Other free expression controversies at Georgetown are related to H*yas For Choice, an unrecognized pro-choice student group. HFC has dealt with fettered speech and expression for about as long as they have existed. Whether it be campus police forcing HFC to move its table around to arbitrary locations to meet “policy” requirements, or club members’ condom envelopes being removed from their dorm doors, HFC has encountered plenty of restrictions on expression.
Indeed, there is a strong liberal case to be made for freedom of expression. The LGBTQ+ movement has relied heavily on the legal protections of the First Amendment in order to combat unjust laws and attitudes. Similarly, people of color and indigenous people have embraced the First Amendment and its underlying ideas in order to fight back against discrimination and racism. Still, many liberal student activists remain uninterested in free speech, because they believe some ideas are so morally repugnant that they do not deserve to exist — ironically, sometimes I hear free expression itself heralded as such an idea. The issue is that so many of us disagree on what speech is unacceptable. What some view as part of a civil rights movement, others might call a hate group — we only need look at criticisms of Black Lives Matter to understand this.
As Michelle Goldberg writes, “[I]f the principle of free speech is curtailed, those with the least power are most likely to feel the chill,” adding that she “understand[s] that for a lot of young leftists, it doesn’t make sense to equate what they see as hate speech with the speech of the oppressed.” I struggle to reconcile this sometimes, too. It’s difficult to grapple with the fact that the voice of a white supremacist might be on an equal playing field with the voice of a survivor of the Holocaust, or of a descendant of an enslaved person. As harrowing as this might be, we must continually remind ourselves that an idea is not legitimized simply because a person expresses it — and if we hear ideas unworthy of legitimation, we can confute those views by using better and more free speech, rather than by emulating the ostrich.

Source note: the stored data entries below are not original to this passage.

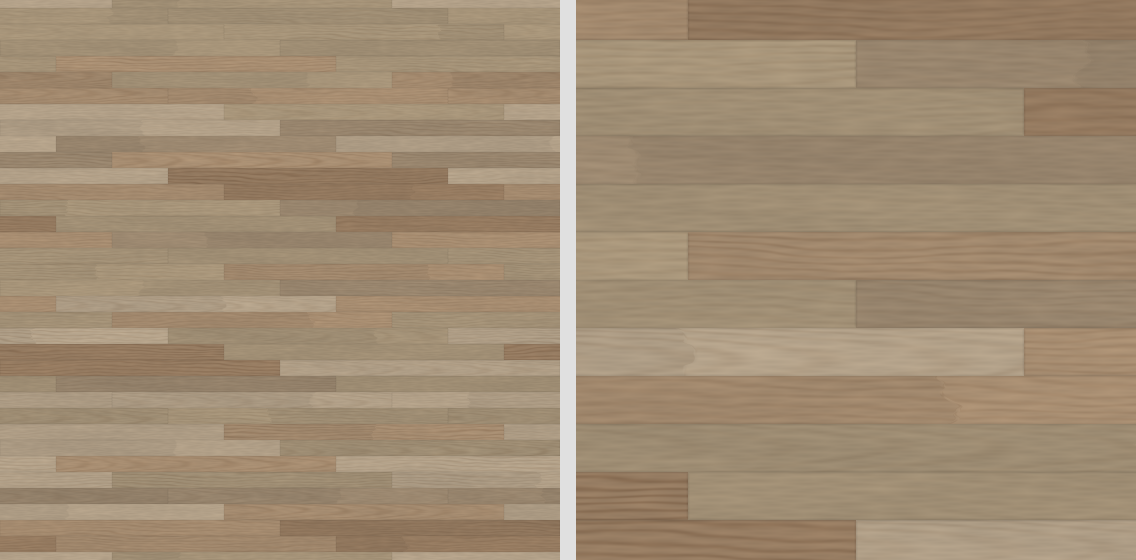
Left, the full canvas; right, a detail of the centre.
A WebGL 2 fragment shader for this texture:

```glsl
#version 300 es
precision highp float;

uniform vec2 u_resolution;
out vec4 fragColor;

#define ROWS 35.0          // plank rows up the canvas
#define PLANKS 2.0         // planks along each row
#define STAGGER 5.0        // rows before the joints line up again
#define SEAM_WIDTH 0.0007  // half width of a seam, in canvas units
#define SEAM_DARK 0.13
#define GRAIN_LINES 5.0    // growth rings across a plank
#define GRAIN_DARK 0.17
#define PORE_DARK 0.07
#define MOTTLE 0.022
#define TONE_SPREAD 0.035  // brightness change between planks
#define BREAK_SHARE 0.4    // share of planks with a change of tone inside

const float TAU = 6.2831853;
const vec3 STRAW = vec3(0.635, 0.565, 0.462);
const vec3 PALE  = vec3(0.680, 0.612, 0.520);
const vec3 GREY  = vec3(0.595, 0.520, 0.428);
const vec3 WARM  = vec3(0.635, 0.535, 0.428);
const vec3 BROWN = vec3(0.575, 0.472, 0.370);

vec2 hash2(vec2 p) {
  vec3 q = fract(p.xyx * vec3(0.1031, 0.1030, 0.0973));
  q += dot(q, q.yzx + 33.33);
  return fract((q.xx + q.yz) * q.zy);
}

// Layered, warped sines, roughly -1 to 1
float waves(vec2 p, float seed) {
  float sum = 0.0, amp = 0.5;
  for (int i = 0; i < 4; i++) {
    sum += amp * sin(p.x + seed + 1.3 * sin(p.y + seed * 1.7));
    p = mat2(1.6, 1.2, -1.2, 1.6) * p + 2.0;
    amp *= 0.5;
  }
  return sum;
}

// Distance to the nearest scattered cell point
float cellular(vec2 p) {
  vec2 cell = floor(p);
  float nearest = 2.0;
  for (int y = -1; y <= 1; y++)
    for (int x = -1; x <= 1; x++) {
      vec2 c = cell + vec2(x, y);
      nearest = min(nearest, distance(p, c + hash2(c)));
    }
  return nearest;
}

vec3 plankColor(float pick) {
  return pick < 0.36 ? STRAW : pick < 0.57 ? PALE : pick < 0.75 ? GREY : pick < 0.89 ? WARM : BROWN;
}

// Ring lines, either straight or arched; uv spans one plank
float ringLines(vec2 uv, vec2 shape, float seed) {
  float bend = waves(uv * vec2(5.0, 1.5), seed);
  float straight = GRAIN_LINES * (uv.y + 0.28 * bend);
  float mid = uv.y - mix(0.2, 0.8, shape.y);
  float arched = 7.0 * uv.x + 6.5 * mid * mid + 0.7 * bend;
  float field = shape.x < 0.35 ? arched : straight;
  return pow(0.5 + 0.5 * sin(TAU * field + seed), 2.5);
}

vec3 floorColor(vec2 pos) {
  // Plank layout: each row steps its joints along by a fixed part
  float down = (1.0 - pos.y) * ROWS + 0.5;
  float row = floor(mod(floor(down) + 0.5, ROWS));
  float along = pos.x * PLANKS - floor(mod(row + 2.5, STAGGER)) / STAGGER;
  vec2 uv = vec2(fract(along), fract(down));
  vec2 id = vec2(mod(floor(along), PLANKS), row);
  vec2 tone = hash2(id + 7.0);
  vec2 shape = hash2(id + 61.0);
  vec2 patchy = hash2(id + 137.0);
  float seed = TAU * 3.0 * hash2(id + 211.0).x;

  // Base tone, with a ragged change part way along some planks
  vec3 color = plankColor(tone.x);
  float shade = 1.0 + TONE_SPREAD * (2.0 * tone.y - 1.0);
  float ragged = uv.x - mix(0.2, 0.8, patchy.y) + 0.018 * waves(uv * vec2(3.0, 5.0), seed);
  float change = smoothstep(-0.004, 0.004, ragged) * step(patchy.x, BREAK_SHARE);
  shade += change * (tone.y < 0.5 ? 0.045 : -0.045);

  // Broad mottling and fine pores drawn out along the plank
  shade += MOTTLE * waves(uv * vec2(9.0, 4.0), seed + 2.0);
  float pores = cellular(pos * vec2(45.0, 400.0) + seed);
  shade += PORE_DARK * (pores - 0.45);

  // Rings show most on the warm and brown planks
  float strength = mix(0.12, 0.65, shape.y * shape.y) + 0.35 * step(0.75, tone.x);
  strength *= 0.65 + 0.35 * waves(uv * vec2(6.0, 2.0), seed + 4.0);
  float rings = ringLines(uv, shape, seed + change * 2.5) - 0.3;
  color *= shade - GRAIN_DARK * strength * rings * vec3(0.75, 1.0, 1.25);

  // Thin seams; end joints are fainter than long edges
  vec2 edge = min(uv, 1.0 - uv) / vec2(PLANKS, ROWS);
  vec2 seam = 1.0 - smoothstep(vec2(0.0), vec2(2.0 * SEAM_WIDTH), edge);
  float depth = max(seam.y * mix(0.4, 1.0, patchy.x), seam.x * 0.6);
  return color * (1.0 - SEAM_DARK * depth);
}

void main() {
  // Average four samples to smooth the edges
  vec3 sum = vec3(0.0);
  for (int i = 0; i < 4; i++) {
    vec2 offset = vec2(i % 2, i / 2) * 0.5 - 0.25;
    sum += floorColor((gl_FragCoord.xy + offset) / u_resolution);
  }
  fragColor = vec4(sum * 0.25, 1.0);
}
```
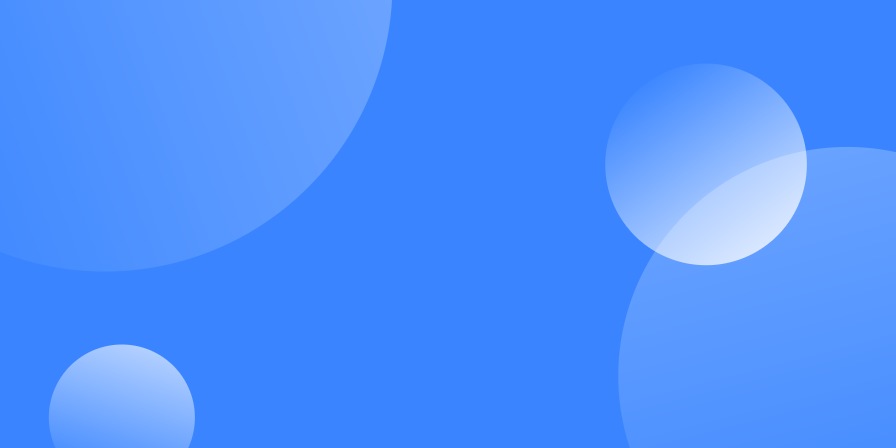
A Shadertoy shader for this background:

```glsl
// Four translucent white discs over a flat blue field.
// Each disc is a circle distance function whose opacity ramps linearly
// along its own direction; discs are blended from back to front.

const vec3 BLUE = vec3(0.227, 0.522, 1.0);
const vec3 WHITE = vec3(1.0);

// Antialiased coverage of a disc; offset is measured from its centre.
float discCoverage(vec2 offset, float radius, float pixel) {
    return clamp(0.5 - (length(offset) - radius) / pixel, 0.0, 1.0);
}

// Opacity runs from fadeRange.x to fadeRange.y across the disc along direction.
vec3 addDisc(vec3 color, vec2 p, vec2 center, float radius,
             vec2 direction, vec2 fadeRange, float pixel) {
    vec2 offset = p - center;
    float along = 0.5 + 0.5 * dot(offset / radius, normalize(direction));
    float opacity = mix(fadeRange.x, fadeRange.y, clamp(along, 0.0, 1.0));
    return mix(color, WHITE, opacity * discCoverage(offset, radius, pixel));
}

void mainImage(out vec4 fragColor, in vec2 fragCoord) {
    // Canvas units: height is 1, width is 2.
    float pixel = 2.0 / iResolution.x;
    vec2 p = fragCoord / iResolution.xy * vec2(2.0, 1.0);
    vec3 color = BLUE;

    // Large pale discs
    color = addDisc(color, p, vec2(0.234, 1.036), 0.642,
                    vec2(0.94, 0.34), vec2(0.0, 0.26), pixel);
    color = addDisc(color, p, vec2(1.891, 0.161), 0.511,
                    vec2(-0.25, 0.97), vec2(0.0, 0.24), pixel);

    // Small bright discs
    color = addDisc(color, p, vec2(1.576, 0.633), 0.225,
                    vec2(0.57, -0.82), vec2(0.02, 0.76), pixel);
    color = addDisc(color, p, vec2(0.272, 0.068), 0.163,
                    vec2(0.30, 0.95), vec2(0.0, 0.61), pixel);

    fragColor = vec4(color, 1.0);
}
```
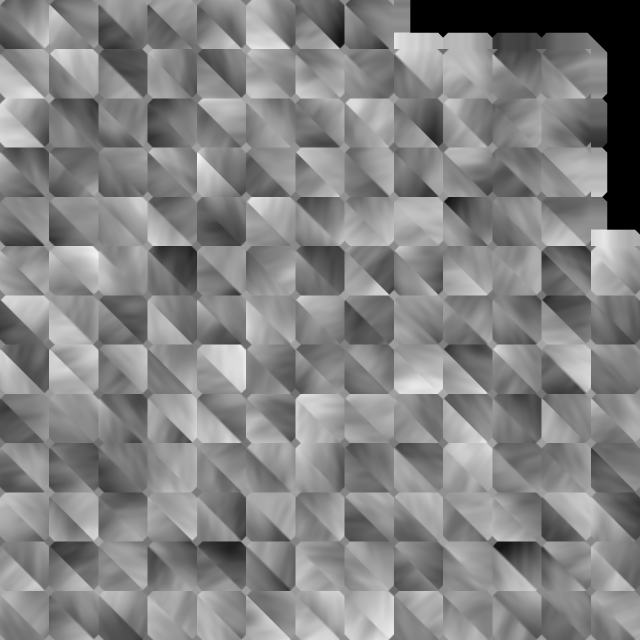
Write a Shadertoy shader that draws this pattern.

```glsl
// A 13 by 13 grid of grey tiles, each split by a falling diagonal into two
// softly streaked triangles, with small diamonds at the grid corners.
// A stepped black gap cuts the upper right; tile edges smear out towards it.

#define TILES 13.0          // repeats across and down
#define MEAN_GREY 0.54
#define TONE_SPREAD 0.25    // variation between triangles
#define SLOPE_SPREAD 0.32   // shading across a triangle
#define STREAK_AMOUNT 0.24
#define DIAGONAL_SHIFT 0.08 // diagonal offset, in tiles
#define KNOT_RADIUS 0.11    // diamonds at corners, in tiles
#define SMEAR 0.335         // width of the smeared rim, in tiles
#define CHAMFER 0.40        // cut at the outer rim corner
#define NOTCH 0.10          // black nibs along the rim

// Integer hash giving 0..1
float hash(vec3 p) {
    uvec3 v = uvec3(ivec3(floor(p))) * 1664525u + 1013904223u;
    v.x += v.y * v.z; v.y += v.z * v.x; v.z += v.x * v.y;
    v ^= v >> 16u;
    v.x += v.y * v.z; v.y += v.z * v.x; v.z += v.x * v.y;
    return float(v.x >> 8u) / 16777216.0;
}

float noise(vec2 p, float seed) {
    vec2 i = floor(p), f = p - i;
    f = f * f * (3.0 - 2.0 * f);
    float a = hash(vec3(i, seed)), b = hash(vec3(i + vec2(1, 0), seed));
    float c = hash(vec3(i + vec2(0, 1), seed)), d = hash(vec3(i + 1.0, seed));
    return mix(mix(a, b, f.x), mix(c, d, f.x), f.y);
}

// Grey of one half of a tile: own tone, a slope and directional streaks
float triangleTone(vec2 cell, vec2 f, float side) {
    float k = side * 8.0;
    float tone = hash(vec3(cell, k)) + hash(vec3(cell, k + 1.0)) - 1.0;
    vec2 slope = vec2(hash(vec3(cell, k + 2.0)), hash(vec3(cell, k + 3.0))) - 0.5;
    float angle = 6.2832 * hash(vec3(cell, k + 4.0));
    vec2 along = vec2(cos(angle), sin(angle));
    vec2 s = vec2(dot(f, along), dot(f, vec2(-along.y, along.x)));
    float seed = 40.0 + cell.x * 2.0 + cell.y * 64.0 + side;
    float streak = 0.7 * noise(s * vec2(1.6, 3.6), seed)
                 + 0.3 * noise(s * vec2(3.0, 9.0) + 17.0, seed) - 0.5;
    return MEAN_GREY + TONE_SPREAD * tone + SLOPE_SPREAD * 2.0 * dot(slope, f - 0.5)
         + STREAK_AMOUNT * streak;
}

// Pulls points of the rim back to the nearest tile edge
vec2 clampToTiles(vec2 q) {
    const float inset = 0.002;
    vec2 c = q;
    if (q.x > 12.0 && q.y < 5.0) {
        if (q.y > 5.0 - SMEAR) c.y = 5.0 + inset;
        else c.x = 12.0 - inset;
    }
    if (q.x > 8.0 && q.y < 1.0) {
        if (q.y > 1.0 - SMEAR) c.y = 1.0 + inset;
        else c.x = 8.0 - inset;
    }
    return c;
}

// Signed distance to the black gap, negative inside
float gapDistance(vec2 q) {
    vec2 upper = vec2(8.0 + SMEAR, 1.0 - SMEAR);
    vec2 lower = vec2(12.0 + SMEAR, 5.0 - SMEAR);
    float d = min(max(upper.x - q.x, q.y - upper.y), max(lower.x - q.x, q.y - lower.y));
    vec2 corner = q - vec2(lower.x, upper.y);
    d = min(d, (corner.y - corner.x - CHAMFER) * 0.7071);
    // Nibs where grid lines reach the rim
    vec2 g = abs(q - round(q));
    if (q.x > 8.5 && q.x < 11.5) d = min(d, g.x + abs(q.y - upper.y) - NOTCH);
    if (q.y > 1.5 && q.y < 4.5) d = min(d, g.y + abs(q.x - lower.x) - NOTCH);
    if (q.x > 12.5) d = min(d, g.x + abs(q.y - lower.y) - NOTCH);
    return d;
}

float shade(vec2 q, float px) {
    vec2 c = clampToTiles(q);
    vec2 cell = floor(c), f = c - cell;

    // Two triangles meeting on the diagonal
    float diagonal = (f.y - f.x - DIAGONAL_SHIFT) * 0.7071;
    float blur = px + 0.03 * hash(vec3(cell, 30.0));
    float grey = mix(triangleTone(cell, f, 0.0), triangleTone(cell, f, 1.0),
                     smoothstep(-blur, blur, diagonal));

    // Diamond at the nearest grid corner, absent on the smeared rim
    vec2 corner = round(c), e = abs(c - corner);
    float knot = 1.0 - smoothstep(-0.02 - px, 0.02 + px, e.x + e.y - KNOT_RADIUS);
    float knotGrey = MEAN_GREY + 0.25 * (hash(vec3(corner, 31.0)) - 0.5);
    grey = mix(grey, knotGrey, knot * step(distance(q, c), 0.0001));

    return clamp(grey, 0.08, 0.95) * smoothstep(-px, px, gapDistance(q));
}

void mainImage(out vec4 fragColor, in vec2 fragCoord) {
    float px = 0.5 * TILES / iResolution.y;
    float grey = 0.0;
    // Four samples smooth the tile borders
    for (int i = 0; i < 4; i++) {
        vec2 offset = vec2(i & 1, i >> 1) * 0.5 - 0.25;
        vec2 uv = (fragCoord + offset) / iResolution.xy;
        grey += 0.25 * shade(vec2(uv.x, 1.0 - uv.y) * TILES, px);
    }
    fragColor = vec4(vec3(grey), 1.0);
}
```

Emma Vahey is a rising junior at Georgetown University and FIRE summer intern